Actually, I would like to say one more thing. I don't doubt you're right that the latest attacks by the Islamic State in Iraq are politically counterproductive.

I just hope that nobody in the Iraqi Govt identifies that trend and decides to help it along with a few disguised attacks of their own, as the Algerian security forces did when the GIA began massacring villages.

I just hope someone's keeping an eye out to ensure that doesn't happen.

And thanks again for your time and your openness. I'm still amazed that I can go on the Internet and get the goods straight from the horse's mouth, as it were. It's absolutely unprecedented and quite remarkable.

Brit (not verified)

Sat, 03/24/2007 - 5:06pm

Cheers to you too. I won't pretend to be this war's number one fan, but I admire your forthrightness in setting out your views in an interactive public forum like this. I do believe it's a first in the history of of the better precedents set by the Iraq war.

Dave Kilcullen (not verified)

Sat, 03/24/2007 - 3:50pm

I think it's pretty much a given that we're going to see an insurgent backlash sooner or later. What is essentially happening here is that, for the first time, we are getting in at the grass roots level and competing with the insurgents for influence with the population. The desperation shown in recent insurgent attacks highlights their concern about this trend, so we have to expect some kind of come-back.

On casualty figures, we need to be wary of using them as the sole metric (either positive or negative) so to be perfectly honest I'm not quite sure where I stand on that issue just yet -- I'm working through it carefully, but I still think it's a bit too early for either jubilation or doom. We need to see how this thing plays out over months, and maybe we'll see definite trends only after they emerge.

COIN is like economics in that sense -- you get all your key trend indicators in arrears, so that you never know what the insurgency *is* right now, only what it *was* over the preceding reporting period. So, for that reason, and also perhaps because of my anthro background, I always prefer qualitative indicators (a feel for the environment based on multiple interactions analysed in conjunction with each other) rather than simply using traffic-light style numerical metrics.
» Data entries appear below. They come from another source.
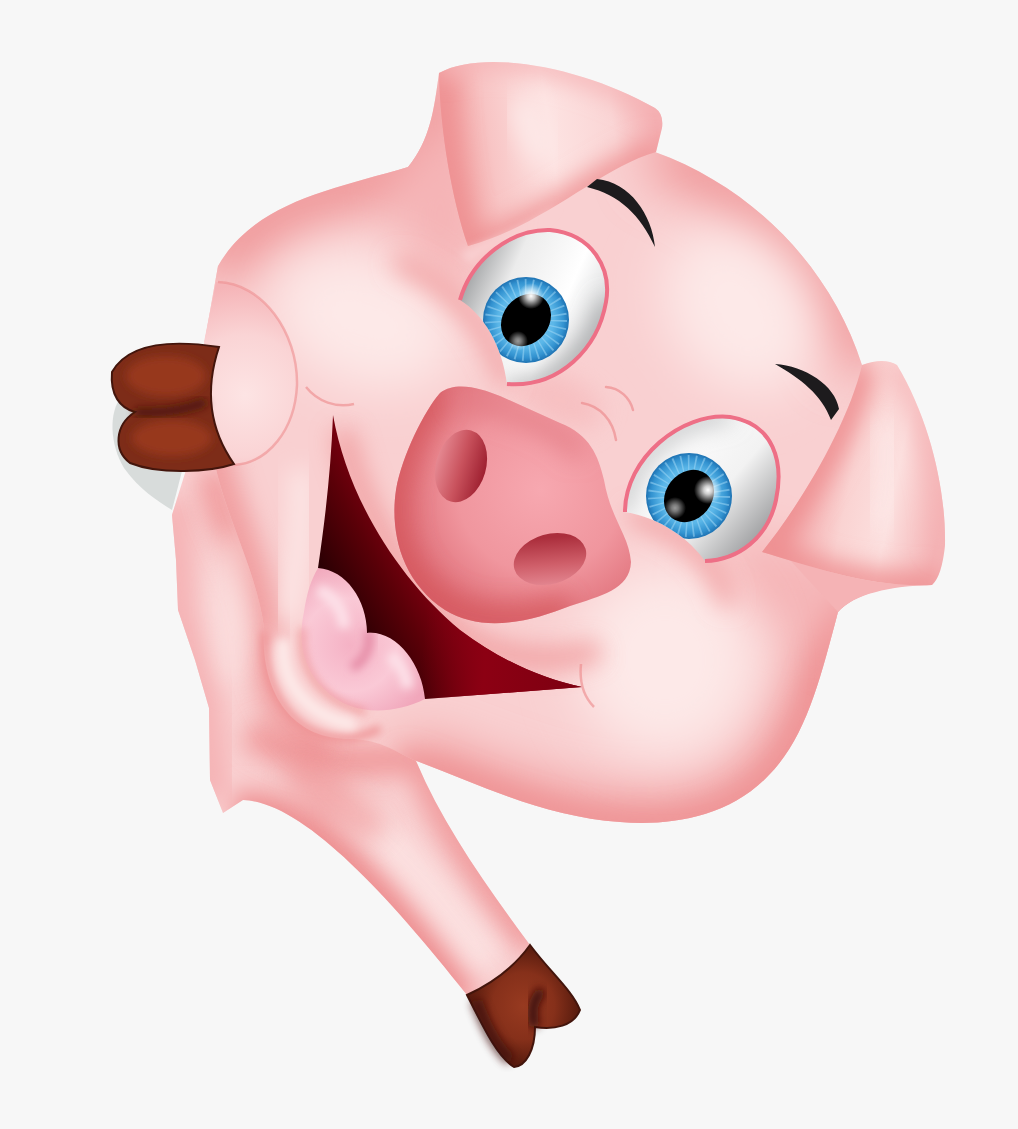
<!DOCTYPE html>
<html lang="en">
<head>
<meta charset="utf-8">
<title>Smiling pig</title>
<style>
:root {
  --paper: #f7f7f7;
  --skin: #f9d0d1;
  --skin-light: #fde9e8;
  --skin-mid: #f5b3b5;
  --skin-deep: #ee8f91;
  --eye-rim: #ee6f86;
  --brow: #1d1b1d;
  --hoof-line: #43150c;
}
html, body { margin: 0; height: 100%; overflow: hidden; background: var(--paper); }
.pig { display: block; width: 1018px; height: 1129px; }
.skin { fill: var(--skin); }
.light { fill: var(--skin-light); }
.mid { fill: var(--skin-mid); }
.deep { fill: var(--skin-deep); }
.edge { fill: none; stroke: var(--skin-deep); }
.edge-mid { fill: none; stroke: var(--skin-mid); }
.glow { fill: none; stroke: var(--skin-light); }
.brow { fill: var(--brow); }
.hoof { stroke: var(--hoof-line); stroke-width: 2; }
</style>
</head>
<body>
<svg class="pig" viewBox="0 0 1018 1129" role="img" aria-label="Smiling cartoon pig leaning in from the left">
<defs>
  <filter id="soft-s" x="-50%" y="-50%" width="200%" height="200%"><feGaussianBlur stdDeviation="4"/></filter>
  <filter id="soft-m" x="-50%" y="-50%" width="200%" height="200%"><feGaussianBlur stdDeviation="12"/></filter>
  <filter id="soft-l" x="-60%" y="-60%" width="220%" height="220%"><feGaussianBlur stdDeviation="26"/></filter>

  <linearGradient id="ear-left-fill" gradientUnits="userSpaceOnUse" x1="445" y1="150" x2="655" y2="120">
    <stop offset="0" stop-color="#f09a9a"/><stop offset=".22" stop-color="#f8c5c5"/><stop offset=".5" stop-color="#fde3e2"/><stop offset=".8" stop-color="#fad5d5"/><stop offset="1" stop-color="#f4adb0"/>
  </linearGradient>
  <linearGradient id="ear-right-fill" gradientUnits="userSpaceOnUse" x1="800" y1="470" x2="945" y2="500">
    <stop offset="0" stop-color="#f2a3a5"/><stop offset=".35" stop-color="#fad3d2"/><stop offset=".65" stop-color="#fce0df"/><stop offset="1" stop-color="#f4b2b4"/>
  </linearGradient>
  <radialGradient id="snout-fill" gradientUnits="userSpaceOnUse" cx="540" cy="490" r="165">
    <stop offset="0" stop-color="#f7a8b0"/><stop offset=".5" stop-color="#f0969e"/><stop offset="1" stop-color="#d9616b"/>
  </radialGradient>
  <linearGradient id="nostril-fill" x1="0" y1="0" x2="1" y2="0">
    <stop offset="0" stop-color="#e58891"/><stop offset=".5" stop-color="#c9525d"/><stop offset="1" stop-color="#9e2030"/>
  </linearGradient>
  <linearGradient id="nostril-low-fill" x1="0" y1="1" x2=".3" y2="0">
    <stop offset="0" stop-color="#e8909a"/><stop offset=".5" stop-color="#cf5e69"/><stop offset="1" stop-color="#ab2e3c"/>
  </linearGradient>
  <linearGradient id="mouth-fill" gradientUnits="userSpaceOnUse" x1="350" y1="620" x2="440" y2="570">
    <stop offset="0" stop-color="#2b0003"/><stop offset=".5" stop-color="#5a0008"/><stop offset="1" stop-color="#8c0013"/>
  </linearGradient>
  <linearGradient id="mouth-corner" gradientUnits="userSpaceOnUse" x1="420" y1="670" x2="580" y2="687">
    <stop offset="0" stop-color="#7d0011" stop-opacity="0"/><stop offset=".4" stop-color="#8c0013"/><stop offset="1" stop-color="#7d0011"/>
  </linearGradient>
  <radialGradient id="tongue-fill" gradientUnits="userSpaceOnUse" cx="350" cy="645" r="85">
    <stop offset="0" stop-color="#f5b2c5"/><stop offset=".55" stop-color="#fac9d6"/><stop offset="1" stop-color="#f1a7bb"/>
  </radialGradient>
  <linearGradient id="eye-left-fill" gradientUnits="userSpaceOnUse" x1="465" y1="270" x2="600" y2="330">
    <stop offset="0" stop-color="#9a9c9e"/><stop offset=".3" stop-color="#ececec"/><stop offset=".7" stop-color="#fff"/><stop offset="1" stop-color="#d9dadb"/>
  </linearGradient>
  <linearGradient id="eye-right-fill" gradientUnits="userSpaceOnUse" x1="660" y1="440" x2="770" y2="535">
    <stop offset="0" stop-color="#fff"/><stop offset=".55" stop-color="#f2f2f2"/><stop offset="1" stop-color="#98999b"/>
  </linearGradient>
  <radialGradient id="iris-fill">
    <stop offset="0" stop-color="#8fd3f5"/><stop offset=".65" stop-color="#5ab6e8"/><stop offset=".88" stop-color="#3292d0"/><stop offset="1" stop-color="#1f73b3"/>
  </radialGradient>
  <radialGradient id="spark">
    <stop offset="0" stop-color="#fff"/><stop offset=".3" stop-color="#fff" stop-opacity=".8"/><stop offset="1" stop-color="#fff" stop-opacity="0"/>
  </radialGradient>
  <radialGradient id="hoof-fill">
    <stop offset="0" stop-color="#973a20"/><stop offset=".55" stop-color="#86301a"/><stop offset="1" stop-color="#551a0d"/>
  </radialGradient>
  <radialGradient id="hand-fill" gradientUnits="userSpaceOnUse" cx="245" cy="395" r="110">
    <stop offset="0" stop-color="#fde4e4"/><stop offset=".55" stop-color="#fad4d5"/><stop offset="1" stop-color="#f5b4b7"/>
  </radialGradient>

  <path id="body-shape" d="M218 266L204 345L212 400L186 470L172 515L176 560L178 610L195 660L209 708L210 780L223 813L243 800C300 802 380 885 467 995Q508 976 530 945C482 880 440 820 414 756L440 600L330 330Z"/>
  <path id="head-shape" d="M218 266C255 202 330 190 408 167C430 140 434 110 439 73L540 120L655 152C755 188 832 270 862 365L900 480L880 590Q850 598 838 612C820 680 806 738 768 776C728 818 668 826 620 822C545 817 480 785 414 760C390 748 375 738 345 739C290 737 260 690 264 628C255 560 215 500 212 440L204 345Z"/>
  <path id="ear-left-shape" d="M439 73C485 48 585 68 655 108Q664 114 662 128L656 152C600 168 545 225 468 246C452 200 440 130 439 73Z"/>
  <path id="ear-right-shape" d="M862 365Q884 357 897 365C930 420 946 490 945 545Q942 576 932 585C870 588 810 566 762 552C800 505 848 425 862 365Z"/>
  <path id="snout-shape" d="M440 393C456 381 480 388 500 396L560 423C590 435 598 455 604 480C611 520 629 535 631 562C630 590 600 596 570 606C530 622 482 633 445 610C400 580 390 530 396 490C402 455 425 410 440 393Z"/>
  <path id="eye-left-shape" d="M460 300C472 258 512 229 550 230C592 234 612 268 606 302C598 348 560 388 507 384C502 345 484 315 460 300Z"/>
  <path id="eye-right-shape" d="M625 512C625 458 682 412 730 417C774 424 784 462 776 500C768 538 738 560 705 561C690 540 662 518 625 512Z"/>
  <path id="hand-shape" d="M216 282C262 283 298 332 297 385C295 430 268 463 234 465C210 440 204 395 218 347L204 342Z"/>
  <path id="mouth-shape" d="M333 415C348 500 400 580 460 630C500 660 540 678 582 687L425 699L330 690L318 568C325 520 331 470 333 415Z"/>
  <path id="tongue-shape" d="M318 568C346 570 367 600 367 633C396 630 422 664 425 699C390 716 350 715 325 690C302 668 298 640 304 612C307 592 311 580 318 568Z"/>

  <g id="iris">
    <circle r="43" fill="url(#iris-fill)"/>
    <circle r="32" fill="none" stroke="#a5dcf7" stroke-width="18" stroke-dasharray="1.5 5" opacity=".5"/>
    <ellipse rx="23" ry="28" transform="rotate(38)" fill="#000"/>
  </g>

  <clipPath id="body-clip"><use href="#body-shape"/></clipPath>
  <clipPath id="head-clip"><use href="#head-shape"/></clipPath>
  <clipPath id="ear-left-clip"><use href="#ear-left-shape"/></clipPath>
  <clipPath id="ear-right-clip"><use href="#ear-right-shape"/></clipPath>
  <clipPath id="snout-clip"><use href="#snout-shape"/></clipPath>
  <clipPath id="eye-left-clip"><use href="#eye-left-shape"/></clipPath>
  <clipPath id="eye-right-clip"><use href="#eye-right-shape"/></clipPath>
  <clipPath id="tongue-clip"><use href="#tongue-shape"/></clipPath>
</defs>

<rect width="1018" height="1129" fill="var(--paper)"/>
<path id="hoof-shadow" d="M122 396C108 412 110 445 124 468C140 490 156 500 172 510L190 440Z" fill="#d8dcdb"/>

<g id="body">
  <use href="#body-shape" class="skin"/>
  <g clip-path="url(#body-clip)">
    <path class="edge" stroke-width="40" filter="url(#soft-m)" d="M235 812C300 802 380 885 462 1002"/>
    <path class="edge" stroke-width="34" filter="url(#soft-m)" opacity=".8" d="M250 730C300 770 380 762 420 756C440 815 482 880 535 945"/>
    <path class="edge-mid" stroke-width="40" filter="url(#soft-m)" d="M172 500L176 610L200 690L212 800"/>
    <path class="edge" stroke-width="30" filter="url(#soft-m)" opacity=".8" d="M212 470C220 540 262 570 268 640C262 690 290 735 330 750"/>
    <path class="glow" stroke-width="34" filter="url(#soft-m)" opacity=".7" d="M345 800C400 850 450 910 492 965"/>
    <ellipse class="light" cx="232" cy="610" rx="22" ry="80" filter="url(#soft-m)" opacity=".5"/>
    <ellipse class="deep" cx="335" cy="800" rx="60" ry="24" transform="rotate(35 335 800)" filter="url(#soft-m)" opacity=".55"/>
  </g>
</g>

<g id="pointing-hoof">
  <path class="hoof" fill="url(#hoof-fill)" d="M467 995Q508 976 530 945C550 972 572 990 580 1010C574 1026 554 1030 535 1027C535 1050 526 1066 514 1067C496 1056 480 1020 467 995Z"/>
  <path d="M535 1027C530 1010 534 1000 542 990" fill="none" stroke="#3a1008" stroke-width="10" filter="url(#soft-s)"/>
  <path d="M476 1000C484 1022 496 1048 511 1060" fill="none" stroke="#3a1008" stroke-width="12" filter="url(#soft-s)" opacity=".7"/>
</g>

<g id="head">
  <use href="#head-shape" class="skin"/>
  <g clip-path="url(#head-clip)">
    <path class="edge" stroke-width="56" filter="url(#soft-l)" d="M210 270C255 202 330 190 408 167C430 140 434 110 439 73"/>
    <path class="edge" stroke-width="50" filter="url(#soft-l)" d="M655 148C760 188 832 270 866 365"/>
    <path class="edge" stroke-width="56" filter="url(#soft-l)" d="M850 590C820 680 806 738 768 780C728 822 668 830 620 826C545 821 480 790 400 762"/>
    <path class="edge" stroke-width="16" filter="url(#soft-m)" d="M838 606C820 680 806 738 768 778C728 820 668 828 620 824C545 819 480 787 400 758"/>
    <path class="edge" stroke-width="40" filter="url(#soft-m)" opacity=".75" d="M206 430C215 500 255 560 262 640"/>
    <ellipse class="mid" cx="440" cy="215" rx="46" ry="90" filter="url(#soft-l)"/>
    <ellipse class="mid" cx="780" cy="585" rx="70" ry="40" transform="rotate(25 780 585)" filter="url(#soft-l)"/>
    <ellipse class="light" cx="365" cy="320" rx="95" ry="66" transform="rotate(20 365 320)" filter="url(#soft-l)"/>
    <ellipse class="light" cx="740" cy="310" rx="70" ry="90" transform="rotate(-35 740 310)" filter="url(#soft-l)"/>
    <ellipse class="light" cx="665" cy="660" rx="90" ry="95" filter="url(#soft-l)"/>
    <ellipse class="mid" cx="560" cy="400" rx="46" ry="24" transform="rotate(25 560 400)" filter="url(#soft-m)" opacity=".55"/>
    <path class="edge" stroke-width="12" filter="url(#soft-m)" d="M395 262C430 275 480 305 507 384"/>
    <path class="edge" stroke-width="12" filter="url(#soft-m)" d="M630 515C680 530 718 560 728 605"/>
    <path class="edge" stroke-width="22" filter="url(#soft-m)" opacity=".75" d="M342 430C362 520 410 592 470 640C510 660 550 665 600 650"/>
  </g>
  <path id="left-jowl" class="glow" stroke-width="22" filter="url(#soft-m)" d="M300 470C304 520 296 570 286 620"/>
</g>

<g id="left-ear">
  <use href="#ear-left-shape" fill="url(#ear-left-fill)"/>
  <g clip-path="url(#ear-left-clip)">
    <path class="edge" stroke-width="24" filter="url(#soft-m)" d="M442 73C442 130 450 200 468 250C545 225 600 172 662 150"/>
    <path class="edge-mid" stroke-width="20" filter="url(#soft-m)" d="M439 68C485 46 585 64 668 112"/>
    <path class="glow" stroke-width="30" filter="url(#soft-m)" d="M520 100L545 160"/>
  </g>
  <path class="skin" d="M460 254C480 244 530 226 556 204C545 228 500 236 470 264Z" filter="url(#soft-s)"/>
</g>

<g id="right-ear">
  <path class="mid" d="M932 585C890 586 854 594 838 612L790 560Z"/>
  <use href="#ear-right-shape" fill="url(#ear-right-fill)"/>
  <g clip-path="url(#ear-right-clip)">
    <path class="edge" stroke-width="26" filter="url(#soft-m)" d="M864 365C848 425 800 505 758 552C810 570 870 590 940 586"/>
    <path class="edge-mid" stroke-width="20" filter="url(#soft-m)" d="M895 362C930 420 948 490 946 550"/>
    <path class="glow" stroke-width="26" filter="url(#soft-m)" opacity=".8" d="M886 420C890 460 888 500 876 530"/>
  </g>
</g>

<g id="eyes">
  <g id="left-eye">
    <use href="#eye-left-shape" fill="url(#eye-left-fill)"/>
    <g clip-path="url(#eye-left-clip)">
      <path d="M505 392C545 392 595 360 610 300" fill="none" stroke="#8f9193" stroke-width="14" filter="url(#soft-m)"/>
      <use href="#iris" transform="translate(526 320)"/>
      <circle cx="531" cy="296" r="13" fill="url(#spark)"/>
      <circle cx="518" cy="341" r="10" fill="url(#spark)" opacity=".6"/>
    </g>
    <path d="M460 300C472 258 512 229 550 230C592 234 612 268 606 302C598 348 560 388 507 384" fill="none" stroke="var(--eye-rim)" stroke-width="4"/>
  </g>
  <g id="right-eye">
    <use href="#eye-right-shape" fill="url(#eye-right-fill)"/>
    <g clip-path="url(#eye-right-clip)">
      <path d="M622 515C625 458 682 412 730 415" fill="none" stroke="#a7a9ab" stroke-width="12" filter="url(#soft-m)"/>
      <use href="#iris" transform="translate(689 496)"/>
      <circle cx="708" cy="490" r="14" fill="url(#spark)"/>
      <circle cx="675" cy="508" r="11" fill="url(#spark)" opacity=".6"/>
    </g>
    <path d="M625 512C625 458 682 412 730 417C774 424 784 462 776 500C768 538 738 560 705 561" fill="none" stroke="var(--eye-rim)" stroke-width="4"/>
  </g>
</g>

<g id="brows" class="brow">
  <path d="M587 187L597 179C630 182 652 215 655 247C640 215 620 195 587 187Z"/>
  <path d="M775 364C805 366 835 385 839 409L831 420C822 395 800 378 775 364Z"/>
</g>

<g id="nose-wrinkles" class="edge" stroke-width="2.5" stroke-linecap="round" opacity=".7">
  <path d="M582 403C600 406 613 420 616 440"/>
  <path d="M606 387C620 388 630 398 633 410"/>
</g>

<g id="mouth">
  <use href="#mouth-shape" fill="url(#mouth-fill)"/>
  <path d="M400 560C420 592 440 614 460 630C500 660 540 678 582 687L425 699Z" fill="url(#mouth-corner)"/>
  <use href="#tongue-shape" fill="url(#tongue-fill)"/>
  <g clip-path="url(#tongue-clip)">
    <path d="M368 630C372 645 366 660 352 668" fill="none" stroke="#e58ba6" stroke-width="9" filter="url(#soft-s)"/>
    <path d="M318 590C335 596 344 612 344 628M390 655Q405 668 408 688" fill="none" stroke="#fde0e8" stroke-width="12" filter="url(#soft-s)"/>
  </g>
  <path class="edge" stroke-width="2.5" d="M306 387C318 402 336 408 354 404M581 664C579 684 584 697 594 707" opacity=".65"/>
</g>

<g id="lower-lip">
  <path class="edge" stroke-width="7" filter="url(#soft-s)" d="M265 632C262 690 292 738 345 738Q366 737 380 728"/>
  <path class="edge" stroke-width="6" filter="url(#soft-s)" opacity=".8" d="M303 628C298 670 322 702 366 712"/>
  <path class="glow" stroke-width="13" stroke-linecap="round" filter="url(#soft-s)" d="M283 645C282 688 312 716 350 724"/>
</g>

<g id="snout">
  <use href="#snout-shape" fill="url(#snout-fill)"/>
  <g clip-path="url(#snout-clip)">
    <path d="M440 390C400 440 385 500 400 550C420 600 470 640 570 608" fill="none" stroke="#d4555a" stroke-width="30" filter="url(#soft-m)" opacity=".75"/>
    <path d="M455 400C500 405 560 425 580 455" fill="none" stroke="#e27a83" stroke-width="14" filter="url(#soft-m)"/>
  </g>
  <ellipse cx="461" cy="466" rx="25" ry="37" transform="rotate(16 461 466)" fill="url(#nostril-fill)"/>
  <ellipse cx="550" cy="559" rx="37" ry="25" transform="rotate(-16 550 559)" fill="url(#nostril-low-fill)"/>
</g>

<g id="raised-hand">
  <use href="#hand-shape" fill="url(#hand-fill)"/>
  <path class="edge" stroke-width="2.5" opacity=".6" d="M218 282C262 283 298 332 297 385C295 430 268 463 234 465"/>
  <path class="hoof" fill="#7d2c18" d="M219 347C180 341 130 340 112 372C110 395 120 408 135 412C115 425 113 450 130 463C160 475 210 472 234 464C210 430 204 392 219 347Z"/>
  <ellipse cx="166" cy="376" rx="40" ry="20" fill="#97391f" filter="url(#soft-s)"/>
  <ellipse cx="172" cy="438" rx="40" ry="18" fill="#97391f" filter="url(#soft-s)"/>
  <path d="M135 412C160 414 185 410 206 402" fill="none" stroke="#4a160b" stroke-width="8" filter="url(#soft-s)"/>
</g>
</svg>
</body>
</html>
I know that's not an answer to your question - I don't really have one just yet. But I'll keep you posted. cheers, Dave K

Brit (not verified)

Sat, 03/24/2007 - 3:32pm

Col Kilcullen,
I find this a reasonable assessment of encouraging early signs, and like you I've noticed, if not an air of desperation, at least a tendency to shoot themselves in the foot in some recent insurgent attacks.

But I can't help feeling that the early days of the surge are nevertheless being misrepresented by MNF.

Everyone in the US seems convinced that casualties are down. I don't think the figures bear that out.

Iraqi civilian casualties are on course to be the same as last month. US military casualties are on course to be somewhat higher than last month. Iraqi military and police casualties continue to climb steeply, and have been doing so all year. I understand that over 20 Iraqi policemen were killed today.

It may well be there are underlying positive trends under all of this, but whoever is allowing the US public to think that casualties are falling risks a backlash when the facts emerge.

I realise that MNF operates in an environment where information is a weapon, but I can't help feeling there is something dishonest about spokesmen playing up the fall in sectarian "extrajudicial killings" while failing to note the offsetting rise in insurgent violence. It's too reminiscent of the dodgy death-accounting that led to a sudden collapse of confidence in Operation Forward Together.